ERIC Number: ED254408
Record Type: RIE
Publication Date: 1985
Reference Count: 0
Factors Influencing High School Students' Science Enrollments Patterns: Academic Abilities, Parental Influences, and Attitudes toward Science.
Khoury, Ghada A.; Voss, Burton E.
This study was designed, using a path analytic model, to assess the relative impact of different factors on science concentration decisions made by grade 10 high school students (N=237). Included in the model were selected demographic and socioeconomic factors, academic abilities factors (including logical thinking), indicators of home and school support, attitudes toward science, and students' science enrollment plans. Results indicate that students (especially females and blacks) tended to avoid advanced and quantitative science courses. Student attitudes toward science were low, especially their motivation and self-confidence in learning science. Though they were higher achievers, females expressed less enjoyment in learning science than males. Males, more than females, stereotyped science as a male domain.
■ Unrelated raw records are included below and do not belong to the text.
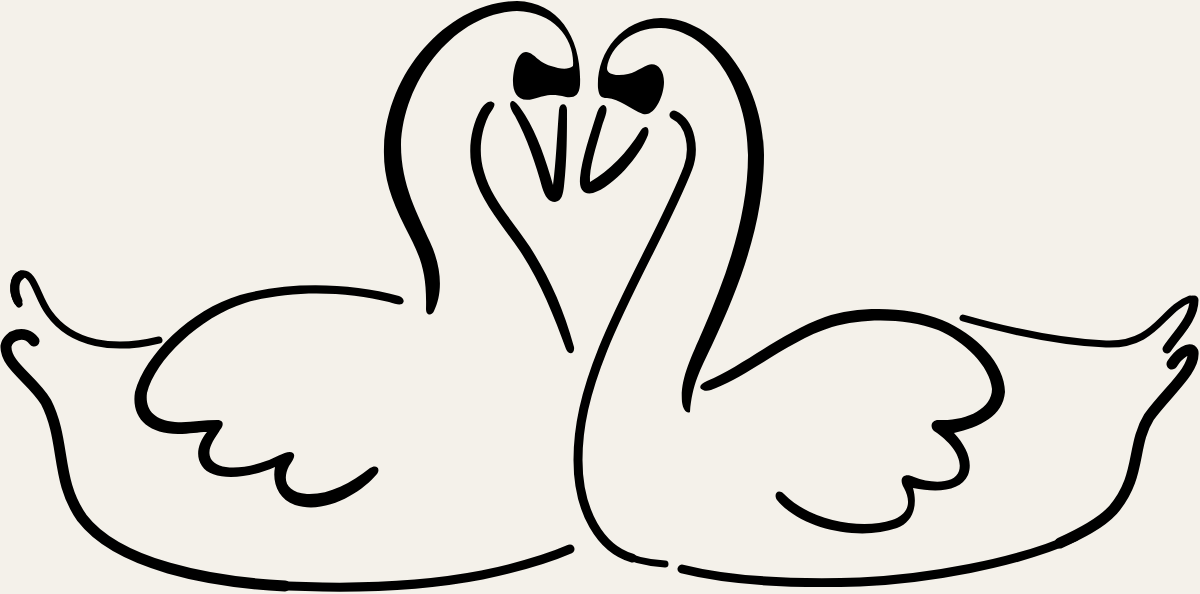
<!DOCTYPE html>
<html lang="en">
<head>
<meta charset="utf-8">
<title>Two swans</title>
<style>
:root { --paper: #f4f1ea; --ink: #000; }
html, body { margin: 0; height: 100%; overflow: hidden; background: var(--paper); }
svg { display: block; width: 1200px; height: 594px; }
.brush { fill: var(--ink); }
.line { fill: none; stroke: var(--ink); stroke-width: 9; stroke-linecap: round; stroke-linejoin: round; }
.bold { stroke-width: 11; }
.fine { stroke-width: 7; }
</style>
</head>
<body>
<svg viewBox="0 0 1200 594" role="img" aria-label="Line drawing of two swans facing each other, their necks forming a heart">
  <g id="swan-left">
    <path id="left-head-and-neck" class="brush" d="M426 309C427 270 420 256 405 227C390 197 383 175 384 147C387 70 450 2 517 1C560 2 582 40 580 85C579 96 574 98 566 97C550 93 545 96 533 99C518 103 513 92 513 82C513 70 517 52 526 52C535 53 537 62 551 66C560 69 568 70 573 66C575 40 555 12 517 11C455 13 403 80 401 145C401 185 418 215 430 242C443 270 442 295 434 311C432 316 426 316 426 309Z"/>
    <path id="left-throat" class="brush" d="M494 103C490 99 485 103 481 109C470 128 467 155 474 175C482 203 503 226 520 251C540 281 554 316 566 349C569 356 575 354 574 347C563 307 549 277 530 247C513 221 492 200 484 172C478 152 481 132 488 117C491 111 496 106 494 103Z"/>
    <path id="left-bill" class="brush" d="M512 101C508 103 511 110 515 116C527 138 536 165 542 187C545 197 549 202 555 202C562 201 563 194 564 186C567 160 567 132 567 110C567 103 560 102 559 110C557 136 556 162 553 185C546 160 537 134 525 115C520 107 515 100 512 101Z"/>
    <path id="left-wing" class="brush" d="M402 304C405 302 404 298 399 296C350 283 290 281 240 295C190 310 145 355 135 392C131 417 147 434 178 434C190 434 198 432 207 432C198 443 195 456 202 466C212 481 245 480 275 467C272 482 278 499 295 505C326 515 362 492 377 474C381 468 376 464 370 468C350 484 328 495 307 494C286 492 282 480 289 466C293 460 296 456 293 453C288 449 276 458 266 461C245 469 218 471 211 459C206 449 214 440 220 430C224 425 224 420 217 420C202 420 190 423 175 422C153 420 145 409 147 393C155 360 200 317 245 303C293 289 348 292 389 302C395 304 399 305 402 304Z"/>
    <path id="left-tail" class="line fine" d="M19 304C11 293 12 277 21 274C34 271 37 297 49 313C72 345 114 351 159 340"/>
    <path id="left-tail-tip" class="line" d="M18 301C13 291 14 279 21 275"/>
    <path id="left-body" class="line bold" d="M34 341C25 329 8 335 6 346C5 365 32 379 46 402C66 441 55 480 82 518C118 565 210 582 285 586"/>
    <path id="left-belly" class="line" d="M270 585C355 590 425 586 482 575C515 568 547 559 570 549"/>
  </g>
  <g id="swan-right">
    <path id="right-head-and-neck" class="brush" d="M690 412C692 385 700 370 712 345C745 275 764 215 764 155C763 80 715 18 661 18C620 19 596 55 598 88C599 96 601 98 607 98C620 99 630 109 643 114C655 117 664 95 664 82C664 70 657 62 648 65C638 69 632 76 616 75C610 74 607 72 607 68C610 45 635 27 661 28C710 30 748 90 748 155C748 215 727 275 703 330C690 360 680 380 682 402C683 410 687 414 690 412Z"/>
    <path id="right-throat" class="line" d="M674 115C691 123 695 149 688 168C668 220 628 287 603 349C585 394 578 427 578 460C578 512 601 549 632 558"/>
    <path id="right-breast" class="line fine" d="M616 551C632 560 648 563 665 564"/>
    <path id="right-bill" class="brush" d="M606 107C603 102 599 107 597 113C590 135 582 158 580 178C579 190 584 195 593 193C613 187 640 156 648 135C650 128 646 124 641 130C627 153 609 171 590 182C589 168 596 147 602 126C604 119 608 111 606 107Z"/>
    <path id="right-wing" class="brush" d="M703 390C698 388 700 384 707 381C743 366 781 333 825 317C860 305 910 307 942 320C976 334 1005 364 1005 392C1003 416 980 427 954 433C967 447 973 462 968 475C961 491 938 493 913 488C918 506 913 522 897 528C860 541 802 530 777 500C773 494 778 488 784 494C810 521 862 530 892 520C910 514 911 501 904 488C898 478 904 472 914 477C931 484 955 484 959 471C963 458 951 442 934 431C929 426 932 419 940 420C966 421 992 409 992 389C990 366 964 341 938 330C905 318 864 318 832 327C790 340 751 374 716 388C711 390 707 392 703 390Z"/>
    <path id="right-tail" class="line fine" d="M963 318C1009 331 1059 342 1106 344C1156 346 1162 309 1190 299C1199 299 1191 315 1185 326"/>
    <path id="right-tail-feather" class="line" d="M1194 300C1194 318 1178 333 1167 349"/>
    <path id="right-body" class="line bold" d="M1172 364C1179 353 1190 346 1193 352C1195 370 1168 391 1149 417C1131 446 1142 476 1113 510C1100 524 1080 534 1060 543"/>
    <path id="right-belly" class="line" d="M1075 537C1015 564 926 579 860 582C797 584 730 581 682 569"/>
  </g>
</svg>
</body>
</html>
Attitudes and past performance appeared to influence course plans for both males and females. Among the attitudes, student motivation and usefulness of science were the most important predictors for course plans. These and other results suggest that: (1) improved achievement in junior high school years should be emphasized; (2) teachers and parents should motivate and encourage students to select more science courses; and (3) the unique value and usefulness of each science course should be explained to students as early as possible. (Author/JN)
Publication Type: Reports - Research; Speeches/Meeting Papers
Education Level: N/A
Authoring Institution: N/A
Identifiers: Science Education Research
Note: Paper presented at the Annual Meeting of the National Association for Research in Science Teaching (58th, French Lick Springs, IN, April 15-18, 1985).